So. I get my hair cut in Seattle. There's a true confession! I don't tell anyone because the few times I have tested the waters with this disclosure, mentioning casually over dinner that I go to Seattle every 6 weeks to visit Anthony, to receive absolution and indulgences, the response is something like, or exactly like, this: you are such a Prima Donna!
And that may be true. I'll have to think about that sometime. But I doubt being seen as a self-indulgent and narcissistic will deter me. The experience is far too nourishing. Yesterday, in a fit of utter hedonistic abandon, I had my fingers and toes groomed and painted, too. They assure me this act is entirely legal in the state of Washington but it feels so good, is so fine, and is so completely decadent, how could it possibly be legal? As I write, my fingertips flash with gleaming tips of ebony, soothing my soul yet stirring little tiny sparks within me that crackle and sparkle in the wake of my keyboard. Anthony the hairdresser and his colleagues seek, find, and sort out some of my higher, heart felt, fondest, and most secret of expressions. Wasn't there a show tune about this? Doris Day? I Enjoy Being a Girl.
Women never painted in the Renaissance; they did not decorate the Pharaoh's tombs nor were they allowed to sculpt the angels for the great bridges in Europe. Women necessarily moved to other forms of expression early on; their home, their hobbies, certainly their children and some, themselves.
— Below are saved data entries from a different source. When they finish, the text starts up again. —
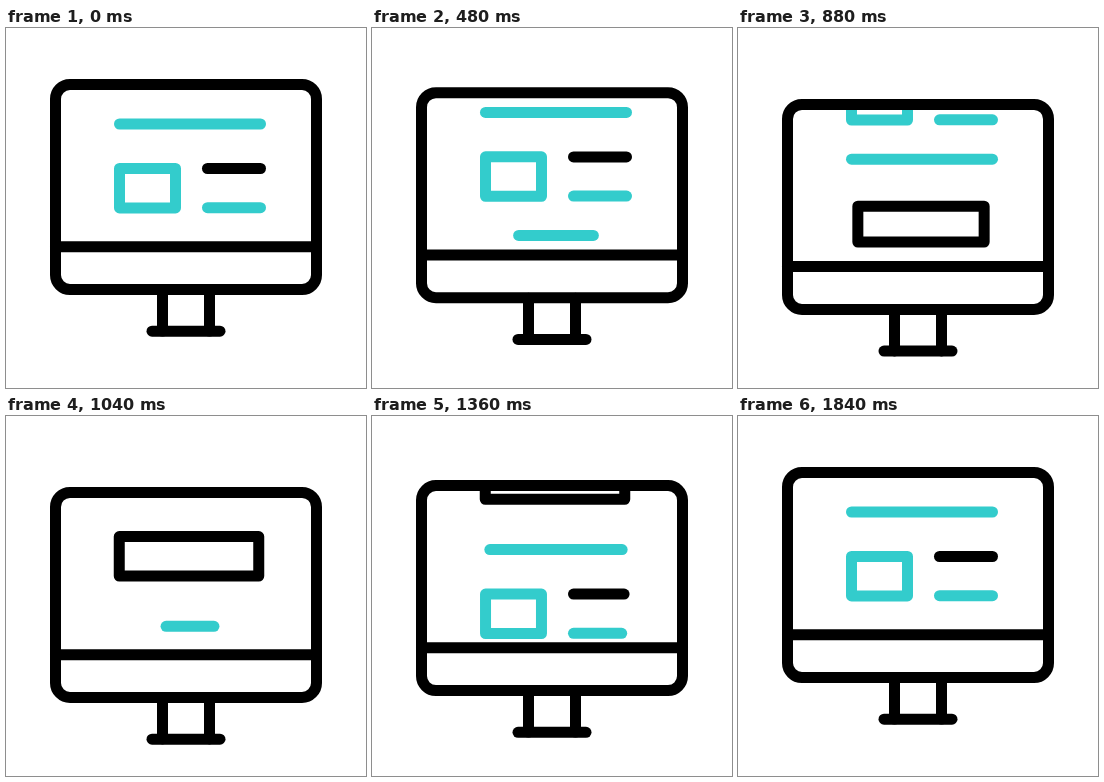
An HTML page with a canvas that plays this animation: 360x360 px, repeating every 1.88 s.

```html
<!DOCTYPE html>
<html lang="en">
<head>
<meta charset="utf-8">
<title>Scrolling monitor</title>
<style>
  html, body { margin: 0; width: 100%; height: 100%; overflow: hidden; background: #fff; }
  canvas { display: block; width: 100vw; height: 100vh; }
</style>
</head>
<body>
<canvas id="stage"></canvas>
<script>
const SIZE = 360, LOOP = 1880, STEP = 40, END = 1800;
const PEAK = 940, DROP = 20, PERIOD = 258;
const TEAL = '#33cccc', BLACK = '#000';

const canvas = document.getElementById('stage');
const ctx = canvas.getContext('2d');
const ratio = window.devicePixelRatio || 1;
canvas.width = canvas.height = SIZE * ratio;

const clamp = x => Math.min(1, Math.max(0, x));
const cubic = x => x < 0.5 ? 4 * x ** 3 : 1 - 4 * (1 - x) ** 3;
const smooth = x => x * x * (3 - 2 * x);
const grow = (t, start) => smooth(clamp((t - start) / 700));

// cubic-bezier(.6, 0, .4, 1)
function bezier(x) {
  let lo = 0, hi = 1;
  for (let i = 0; i < 24; i++) {
    const u = (lo + hi) / 2, v = 1 - u;
    if (1.8 * u * v * v + 1.2 * u * u * v + u ** 3 < x) lo = u;
    else hi = u;
  }
  return smooth(lo);
}

function line(color, x1, y1, x2, y2) {
  ctx.strokeStyle = color;
  ctx.beginPath();
  ctx.moveTo(x1, y1);
  ctx.lineTo(x2, y2);
  ctx.stroke();
}

function centredLine(color, y, k) {
  if (k > 0) line(color, 184 - 70.5 * k, y, 184 + 70.5 * k, y);
}

function leftLine(color, y, k) {
  if (k > 0) line(color, 201.5, y, 201.5 + 53 * k, y);
}

function box(color, cx, cy, w, h, k) {
  if (k <= 0) return;
  ctx.strokeStyle = color;
  ctx.strokeRect(cx - w * k / 2, cy - h * k / 2, w * k, h * k);
}

function block(y, bar, frame, upper, lower) {
  centredLine(TEAL, y + 96, bar);
  box(TEAL, 141.5, y + 160.2, 56, 39.5, frame);
  leftLine(BLACK, y + 140.5, upper);
  leftLine(TEAL, y + 179.7, lower);
}

function page(t) {
  block(0, 1, 1, 1, 1);
  centredLine(TEAL, 219, grow(t, 76));
  box(BLACK, 183, 284, 139.5, 39.5, grow(t, 273));
  block(PERIOD, grow(t, 726), grow(t, 633), grow(t, 710), grow(t, 750));
}

function monitor() {
  ctx.strokeStyle = BLACK;
  ctx.beginPath();
  ctx.roundRect(49.5, 56.5, 261, 205, 14.5);
  ctx.stroke();
  line(BLACK, 49.5, 218.7, 310.5, 218.7);
  line(BLACK, 156.5, 262, 156.5, 303);
  line(BLACK, 203.5, 262, 203.5, 303);
  line(BLACK, 146, 303.2, 214, 303.2);
}

function draw(t) {
  const drop = DROP * (t < PEAK ? cubic(t / PEAK) : 1 - cubic((t - PEAK) / (END - PEAK)));
  const scroll = PERIOD * bezier(t / END);

  ctx.setTransform(ratio, 0, 0, ratio, 0, 0);
  ctx.fillStyle = '#fff';
  ctx.fillRect(0, 0, SIZE, SIZE);
  ctx.lineWidth = 11;
  ctx.lineCap = ctx.lineJoin = 'round';
  ctx.translate(0, drop);

  ctx.save();
  ctx.beginPath();
  ctx.rect(52, 58, 256, 160);
  ctx.clip();
  ctx.translate(0, -scroll);
  page(t);
  ctx.restore();

  monitor();
}

const begin = performance.now();

function tick() {
  const ms = (performance.now() - begin) % LOOP;
  const t = Math.floor(ms / STEP) * STEP - STEP;
  draw(Math.min(END, Math.max(0, t)));
  requestAnimationFrame(tick);
}

tick();
</script>
</body>
</html>
```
Their jewelry, their shoes, their colors and their make up all became channels through which they expressed their fondest beliefs about the beauty around them, about what happened today, about what they want or what they are hoping for tomorrow. Hair and nails and clothes? It's all expression. They are just trying to have a word with you.
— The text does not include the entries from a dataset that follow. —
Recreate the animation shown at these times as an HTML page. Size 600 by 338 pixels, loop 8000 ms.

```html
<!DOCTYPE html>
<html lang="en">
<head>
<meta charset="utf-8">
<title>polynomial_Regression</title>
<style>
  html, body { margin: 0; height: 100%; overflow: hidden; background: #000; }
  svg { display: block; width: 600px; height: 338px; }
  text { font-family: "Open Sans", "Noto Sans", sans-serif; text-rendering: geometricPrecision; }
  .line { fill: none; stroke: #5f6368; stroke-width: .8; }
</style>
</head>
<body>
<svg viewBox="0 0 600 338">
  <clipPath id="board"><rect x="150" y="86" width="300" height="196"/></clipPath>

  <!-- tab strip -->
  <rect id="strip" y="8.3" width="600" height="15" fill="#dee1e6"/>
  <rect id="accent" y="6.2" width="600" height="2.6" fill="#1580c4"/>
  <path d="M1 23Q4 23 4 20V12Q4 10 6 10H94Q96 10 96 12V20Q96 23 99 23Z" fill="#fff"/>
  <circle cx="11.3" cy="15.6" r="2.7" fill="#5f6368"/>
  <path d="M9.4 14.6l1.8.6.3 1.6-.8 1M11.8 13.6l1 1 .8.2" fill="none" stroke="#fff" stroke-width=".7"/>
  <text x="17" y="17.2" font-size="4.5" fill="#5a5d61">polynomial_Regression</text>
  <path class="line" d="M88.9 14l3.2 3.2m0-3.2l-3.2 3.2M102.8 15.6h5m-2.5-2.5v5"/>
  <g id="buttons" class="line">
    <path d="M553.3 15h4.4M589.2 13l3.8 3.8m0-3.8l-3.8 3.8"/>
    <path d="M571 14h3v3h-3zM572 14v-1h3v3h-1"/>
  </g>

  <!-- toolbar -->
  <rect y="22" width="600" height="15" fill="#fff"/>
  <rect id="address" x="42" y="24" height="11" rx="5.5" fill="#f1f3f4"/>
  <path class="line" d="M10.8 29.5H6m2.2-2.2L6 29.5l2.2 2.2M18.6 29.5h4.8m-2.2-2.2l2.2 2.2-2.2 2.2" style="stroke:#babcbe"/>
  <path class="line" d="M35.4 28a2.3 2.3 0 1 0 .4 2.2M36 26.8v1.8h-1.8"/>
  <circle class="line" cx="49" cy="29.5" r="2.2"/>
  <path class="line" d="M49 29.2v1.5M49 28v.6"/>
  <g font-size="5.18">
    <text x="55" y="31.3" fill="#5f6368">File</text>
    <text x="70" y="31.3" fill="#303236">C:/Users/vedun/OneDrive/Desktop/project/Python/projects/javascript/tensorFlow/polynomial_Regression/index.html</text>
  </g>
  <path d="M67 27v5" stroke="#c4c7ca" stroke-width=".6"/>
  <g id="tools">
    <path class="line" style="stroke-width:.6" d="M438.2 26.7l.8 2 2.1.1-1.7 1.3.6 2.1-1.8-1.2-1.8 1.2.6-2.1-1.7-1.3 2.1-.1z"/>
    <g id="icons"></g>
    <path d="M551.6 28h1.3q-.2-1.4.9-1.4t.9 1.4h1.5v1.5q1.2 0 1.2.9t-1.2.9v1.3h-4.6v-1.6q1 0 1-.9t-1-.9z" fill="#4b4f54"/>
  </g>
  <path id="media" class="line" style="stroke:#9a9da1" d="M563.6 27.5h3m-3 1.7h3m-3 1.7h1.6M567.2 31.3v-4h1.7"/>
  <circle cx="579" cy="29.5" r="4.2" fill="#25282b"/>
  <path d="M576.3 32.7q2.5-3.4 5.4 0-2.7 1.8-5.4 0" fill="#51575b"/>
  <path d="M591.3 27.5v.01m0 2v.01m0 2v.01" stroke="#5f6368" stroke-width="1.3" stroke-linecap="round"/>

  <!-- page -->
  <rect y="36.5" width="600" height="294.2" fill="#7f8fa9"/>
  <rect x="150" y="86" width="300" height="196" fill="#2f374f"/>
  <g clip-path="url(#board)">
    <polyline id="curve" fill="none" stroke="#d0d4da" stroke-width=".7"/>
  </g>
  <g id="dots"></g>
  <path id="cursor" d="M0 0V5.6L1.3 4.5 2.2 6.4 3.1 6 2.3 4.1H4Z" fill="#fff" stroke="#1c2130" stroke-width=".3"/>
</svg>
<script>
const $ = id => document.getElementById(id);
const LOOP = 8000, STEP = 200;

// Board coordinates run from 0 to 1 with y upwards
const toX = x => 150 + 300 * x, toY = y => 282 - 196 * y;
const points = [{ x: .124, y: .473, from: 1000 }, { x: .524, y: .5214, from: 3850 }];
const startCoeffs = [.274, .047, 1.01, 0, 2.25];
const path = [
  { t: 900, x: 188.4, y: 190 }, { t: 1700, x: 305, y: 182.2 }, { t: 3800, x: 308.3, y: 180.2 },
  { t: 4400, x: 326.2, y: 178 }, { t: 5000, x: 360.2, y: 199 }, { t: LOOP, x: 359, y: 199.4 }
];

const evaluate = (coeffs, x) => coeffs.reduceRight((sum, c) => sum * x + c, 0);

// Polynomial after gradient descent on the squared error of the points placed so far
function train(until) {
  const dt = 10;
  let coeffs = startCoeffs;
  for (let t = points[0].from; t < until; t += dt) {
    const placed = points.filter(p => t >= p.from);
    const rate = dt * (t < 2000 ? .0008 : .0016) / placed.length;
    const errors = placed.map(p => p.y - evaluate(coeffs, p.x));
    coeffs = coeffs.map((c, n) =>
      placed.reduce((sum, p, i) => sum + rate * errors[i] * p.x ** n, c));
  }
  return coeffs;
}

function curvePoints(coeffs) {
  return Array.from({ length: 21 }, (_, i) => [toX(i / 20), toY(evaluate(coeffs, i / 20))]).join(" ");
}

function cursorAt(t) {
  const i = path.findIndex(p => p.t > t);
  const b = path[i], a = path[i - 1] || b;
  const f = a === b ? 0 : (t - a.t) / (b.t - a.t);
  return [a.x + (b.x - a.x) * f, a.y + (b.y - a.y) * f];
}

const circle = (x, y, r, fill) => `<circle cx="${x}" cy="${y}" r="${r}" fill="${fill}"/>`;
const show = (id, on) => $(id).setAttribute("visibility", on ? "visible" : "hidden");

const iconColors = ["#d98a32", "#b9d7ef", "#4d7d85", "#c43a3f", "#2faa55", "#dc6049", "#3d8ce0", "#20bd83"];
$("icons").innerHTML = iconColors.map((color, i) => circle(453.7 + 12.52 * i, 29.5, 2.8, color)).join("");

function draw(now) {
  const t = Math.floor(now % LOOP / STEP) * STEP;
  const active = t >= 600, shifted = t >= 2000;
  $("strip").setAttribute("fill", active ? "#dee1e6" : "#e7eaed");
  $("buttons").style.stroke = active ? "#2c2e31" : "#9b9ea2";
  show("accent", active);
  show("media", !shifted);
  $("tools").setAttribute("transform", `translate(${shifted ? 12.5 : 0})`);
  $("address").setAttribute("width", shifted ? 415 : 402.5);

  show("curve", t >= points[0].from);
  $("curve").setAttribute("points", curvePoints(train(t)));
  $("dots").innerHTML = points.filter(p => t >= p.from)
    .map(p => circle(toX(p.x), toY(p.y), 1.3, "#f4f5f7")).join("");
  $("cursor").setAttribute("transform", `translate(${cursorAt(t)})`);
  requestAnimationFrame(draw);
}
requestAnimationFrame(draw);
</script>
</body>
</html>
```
And just as Ben Franklin and Thomas Jefferson and all the other American patriots who crafted the White Paper behind the US of A would assert, you cannot deny anyone their expression; politically or but especially otherwise. You cannot deny a woman her expression and her thoughts about the glory of the universe and of life around her because it's just not American. (Please insert the tiniest of winks here.) So be careful when you start throwing that Prima Donna stuff around. And thus with perfectly cut, smooth shiny hair and silky fingers and toes, I adjourned to Pike Street and set out to walk that eternal flame of unconditional love and understanding, the market. Can't we understand much of everything about a people and where they live by what they are selling and buying at the market?
I have never been to a market anywhere in the world where I have not gained a higher and better appreciation for people and how they really live and what they have to do each day in their life in that community. The market knows all and tells all. I recall the Muslim women in the south of France on a hot summer's day, studiously examining the frilly, fussy, lacy, gaudy-colored lingerie--they in their dark, large head scarves and chin to toes woolen chadors and dresses. I remember, distinctly, the tiny, tiny wizened Vietnamese woman who had split rice sacks in two, sewn on handles and stood at the market in Dalat selling her rice sack shopping bags, for 11 cents USD; the market in Moscow, Russia with thousands of cheap replicas of Soviet military uniforms and gear, obviously mass-produced in China. And the market in Hilo, Hawaii where the Japanese sell exotic fruits they grow in their back yards; the handfuls of violets for sale at the market in Notting Hill in London....
I prowled along First Street in that bad ass car of mine, looking for a parking place, the moon roof gliding open to the effervescent Seattle sky just as Spencer Davis rocked the car's sound system with Gimme Some Lovin'. I turned into the market at the brass pig and waited while the Asian tourists in front of me driving a mini-van with Florida plates sorted an entire family out and back in the van again; then crept along, resuming my search for a parking place, stopping dead in the middle of the street for the jaywalking artist who jumped off the curb into the fray of the Pike Street Market, scurrying across the scree of comings and goings to his stall lugging canvases and easels. It was worth it because as he touched down on the opposite curb, he turned and flashed me an over-the-shoulder smile, mouthing a little tiny 'thanks'. I found my spot St. Anthony does it again! got out of the car and walked in the perfect 63 degree Seattle air, cool and frothy. Wearing flip flops.
I never wear flip flips in public. Just don't do it. But on this day, at least for one time I had something to say, and on this perfect morning, this peridot of all mornings, I was going to say it.
The 'Kan EWA